With organ donation, all of us–regardless of whether we’ve received a medical education, regardless of our physical strength, regardless of the circumstances of our lives–equalized by our common fate, have the opportunity to face pompous Death eye-to-eye and say with strength and dignity, “Death, thou shalt die.” Regardless of our beliefs about what becomes of us at the end of our lives, with an understanding of everything we can do beforehand and with hopes of all the good that may come afterwards, death can die in its power to make us feel helpless or afraid. It is the role of physicians to help empower our patients in that way.
Commentary by Dr. Susan Cohen
Tracie Lin’s article highlights a number of important issues for physicians and health providers. The first is the idea of reframing, a concept we borrow from mental health professionals. The focus is not on the health providers’ feelings of failure in the setting of a death but rather on our ability to continue to help the patient, family, and larger community in some way. This ongoing help comes with clear communication about options, one of which is organ donation. Another important factor raised by the author is the potential for mistrust in the health care system that may impact a family decision about organ donation. This mistrust is real and often valid and we mustn’t forget that. We must not take a patient/family decision personally. Our job is to help inform and offer the information needed to make choices consistent with the beliefs and values of that patient and family. Sometimes their answer will be what we recommend or what we would do ourselves (donating organs to help another person, signing a DNR order, consenting to a biopsy) but sometimes it will not. Lastly, while the current guidelines for determining brain death are for 2 examinations by qualified providers spaced at least 6 hours apart, there is literature and movement to support changing this protocol to 1 examination. Lustbader and colleagues reported in Neurology that the actual time interval between exams is not 6 hours but closer to an average of 19 hours.
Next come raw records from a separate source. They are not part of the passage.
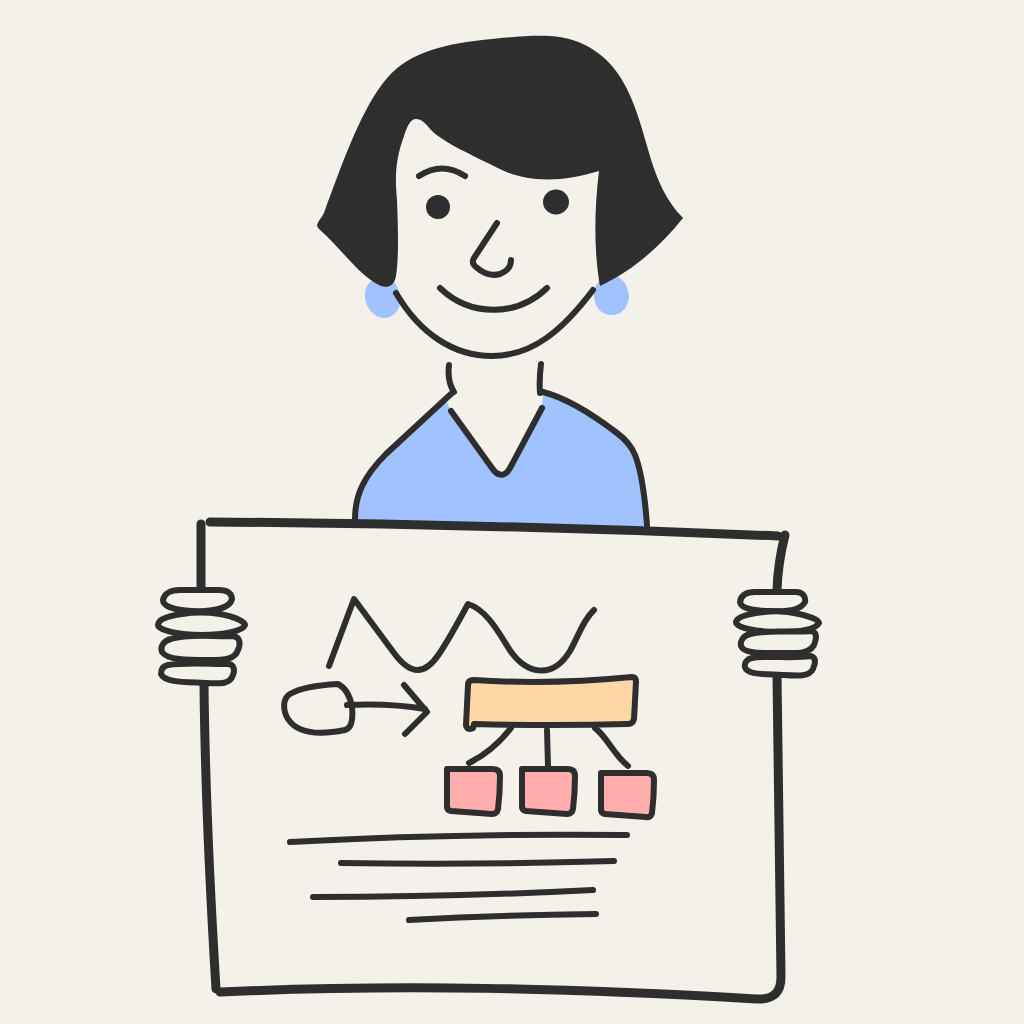
<!DOCTYPE html>
<html lang="en">
<head>
<meta charset="utf-8">
<title>Woman presenting a chart board</title>
<style>
:root {
  --paper: #f4f1ea;
  --ink: #2e2e2e;
  --blue: #a0c3ff;
  --orange: #ffd7a6;
  --pink: #ffadad;
}
html, body { margin: 0; background: var(--paper); overflow: hidden; }
svg { display: block; width: 1024px; height: 1024px; }
.line { fill: none; stroke: var(--ink); stroke-width: 6; stroke-linecap: round; stroke-linejoin: round; }
.frame { stroke-width: 9; }
.solid { fill: var(--ink); }
.blue { fill: var(--blue); }
.orange { fill: var(--orange); }
.pink { fill: var(--pink); }
.paper { fill: var(--paper); }
</style>
</head>
<body>
<svg viewBox="0 0 1024 1024" role="img" aria-label="Smiling woman holding a board with a line graph and a diagram">
  <rect class="paper" width="1024" height="1024"/>

  <g id="earrings" class="blue">
    <path d="M382 277C371 278 364 286 365 297C366 309 375 318 385 318C395 317 402 308 400 296C398 284 392 277 382 277Z"/>
    <path d="M610 275C600 277 593 286 594 297C595 308 602 315 612 315C622 315 629 306 629 296C628 284 620 274 610 275Z"/>
  </g>

  <g id="top">
    <path class="blue" d="M446 401L386 454C365 476 355 495 355 522L647 527C645 498 641 470 635 455C631 445 625 439 617 433C592 414 567 399 543 393L542 408L510 468C505 477 497 477 492 470L451 411Z"/>
    <path class="line" d="M452 393L386 454C364 476 355 495 355 519"/>
    <path class="line" d="M543 392C567 398 592 414 617 433C625 439 631 445 635 455C641 470 645 498 647 525"/>
    <path class="line" d="M451 411L492 468C498 477 505 477 510 468L542 408"/>
    <path class="line" d="M449 365Q447 381 454 392M541 364Q539 380 540 393"/>
  </g>

  <g id="head">
    <path class="line" d="M396 293C420 334 454 356 492 356C532 356 562 331 593 290"/>
    <path class="solid" d="M317 225C319 219 323 217 325 210C340 170 358 116 383 83C406 53 440 45 482 40C510 37 531 35 550 36C584 38 611 56 627 89C650 136 648 182 683 218C660 247 632 271 600 286C594 253 594 211 599 171C566 181 531 184 502 170C474 156 444 143 431 130C425 123 422 119 416 119C410 119 407 127 404 136C395 161 395 177 397 200C398 226 399 258 396 276C394 287 387 288 381 286C359 276 342 249 319 229Q317 227 317 225Z"/>
    <path class="line" d="M419 176Q442 161 465 176"/>
    <circle class="solid" cx="438" cy="207" r="12"/>
    <ellipse class="solid" cx="556" cy="202" rx="13" ry="12.5"/>
    <path class="line" d="M497 223L474 258Q471 263 476 267C485 275 493 276 500 274C508 271 511 266 511 260"/>
    <path class="line" d="M440 288C470 317 517 317 547 288"/>
  </g>

  <g id="board" class="line frame">
    <path d="M210 522Q495 524 778 536"/>
    <path d="M201 524V586"/>
    <path d="M204 683C205 790 210 890 216 989"/>
    <path d="M220 992C400 984 570 988 756 999C775 1000 781 991 781 977L777 675"/>
    <path d="M785 535Q778 562 777 590"/>
  </g>

  <g id="left-hand" class="line">
    <path class="paper" d="M180 590H219C228 590 232 594 232 599C230 608 214 612 192 611C173 610 163 606 163 600C164 594 170 590 180 590Z"/>
    <path class="paper" d="M182 614Q200 611 220 614C236 617 245 622 245 625C243 631 224 635 202 635C178 635 158 630 158 625C158 620 167 616 182 614Z"/>
    <path class="paper" d="M171 639C190 633 215 637 233 636C240 637 241 643 238 650C235 659 226 660 209 660C187 660 167 660 162 652C160 647 163 641 171 639Z"/>
    <path class="paper" d="M168 665C185 662 208 664 228 664C234 664 235 670 233 675C230 684 222 684 205 683C186 682 165 683 161 674C161 669 163 666 168 665Z"/>
  </g>

  <g id="right-hand" class="line">
    <path class="paper" d="M755 592H796C803 592 806 597 805 602C801 610 789 612 770 611C752 611 741 608 740 602C741 595 746 592 755 592Z"/>
    <path class="paper" d="M756 613Q780 609 799 614C812 617 819 620 819 623C815 630 798 632 780 632C757 632 736 628 736 622C737 618 744 615 756 613Z"/>
    <path class="paper" d="M750 634C770 629 790 633 812 631C818 633 816 640 814 645C809 654 798 653 781 653C762 653 744 654 741 646C740 641 743 636 750 634Z"/>
    <path class="paper" d="M752 658C768 655 790 659 811 656C817 658 815 664 813 669C809 677 798 676 782 675C765 674 747 675 745 667C744 663 747 659 752 658Z"/>
  </g>

  <g id="wave-graph" class="line">
    <path d="M329 666L354 599L394 653C411 676 425 675 439 654Q448 641 468 604C484 609 495 626 506 644C525 677 553 679 570 651C578 637 583 620 594 610"/>
  </g>

  <g id="flow-arrow" class="line">
    <path d="M338 684C320 685 302 687 290 694C282 699 283 711 288 719C299 736 325 734 345 730C352 728 353 717 352 707C350 696 346 688 338 684Z"/>
    <path d="M347 705Q390 703 425 709M404 685L427 712L405 734"/>
  </g>

  <g id="tree-diagram" class="line">
    <path d="M511 728Q493 751 469 763M547 730L548 766M595 728C608 738 613 754 628 766"/>
    <path class="orange" d="M474 680Q550 685 632 677Q636 677 636 682L634 719Q633 724 628 724Q555 726 474 724L473 728Q467 731 466 725L468 685Q468 680 474 680Z"/>
    <path class="pink" d="M447 769H493Q500 769 500 776Q500 793 498 809Q497 814 492 814L451 811Q447 810 447 807Z"/>
    <path class="pink" d="M522 769H568Q575 769 575 776Q575 793 573 809Q572 814 567 814L526 811Q522 810 522 807Z"/>
    <path class="pink" d="M601 773H647Q654 773 654 780Q654 797 652 813Q651 818 646 817L605 814Q601 813 601 810Z"/>
  </g>

  <g id="text-lines" class="line">
    <path d="M290 842Q455 833 627 835"/>
    <path d="M341 863Q480 865 614 861"/>
    <path d="M313 897Q455 897 593 890"/>
    <path d="M409 920Q500 915 596 914"/>
  </g>
</svg>
</body>
</html>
In addition, they note that no second exam changed the outcome, diagnosis, or prognosis. However, the viability of organs for donation does decrease over time; consent for donation decreased with the increased time interval to declaration of brain death. We must balance a desire to encourage protocols more useful to organ donation with our responsibility to grieving families and recognize a sometimes warranted mistrust of our own system.
Tracie Lin is a 4th year medical student at NYU School of Medicine
Peer reviewed by Susan Cohen, MD, Department of Medicine, NYU Langone Medical Center
Image courtesy of Wikimedia Commons
1. New York Organ Donor Network. www.donatelifeny.org. Accessed June 14, 2011.
2. Organ and Tissue Donations. New York State Department of Health. http://www.health.state.ny.us/professionals/patients/donation/organ/ . Accessed June 14, 2011. Revised July 2011.
3. Guidelines for determining brain death. New York State Department of Health http://www.health.state.ny.us/professionals/doctors/guidelines/determination_of_brain_death/docs/determination_of_brain_death.pdf. Published December 2005. Accessed June 14, 2011.
4. Lustbader D, O’Hara D, Wijdicks EF, et al. Second brain death examination may negatively affect organ donation. Neurology. 2011;76(2):119-124.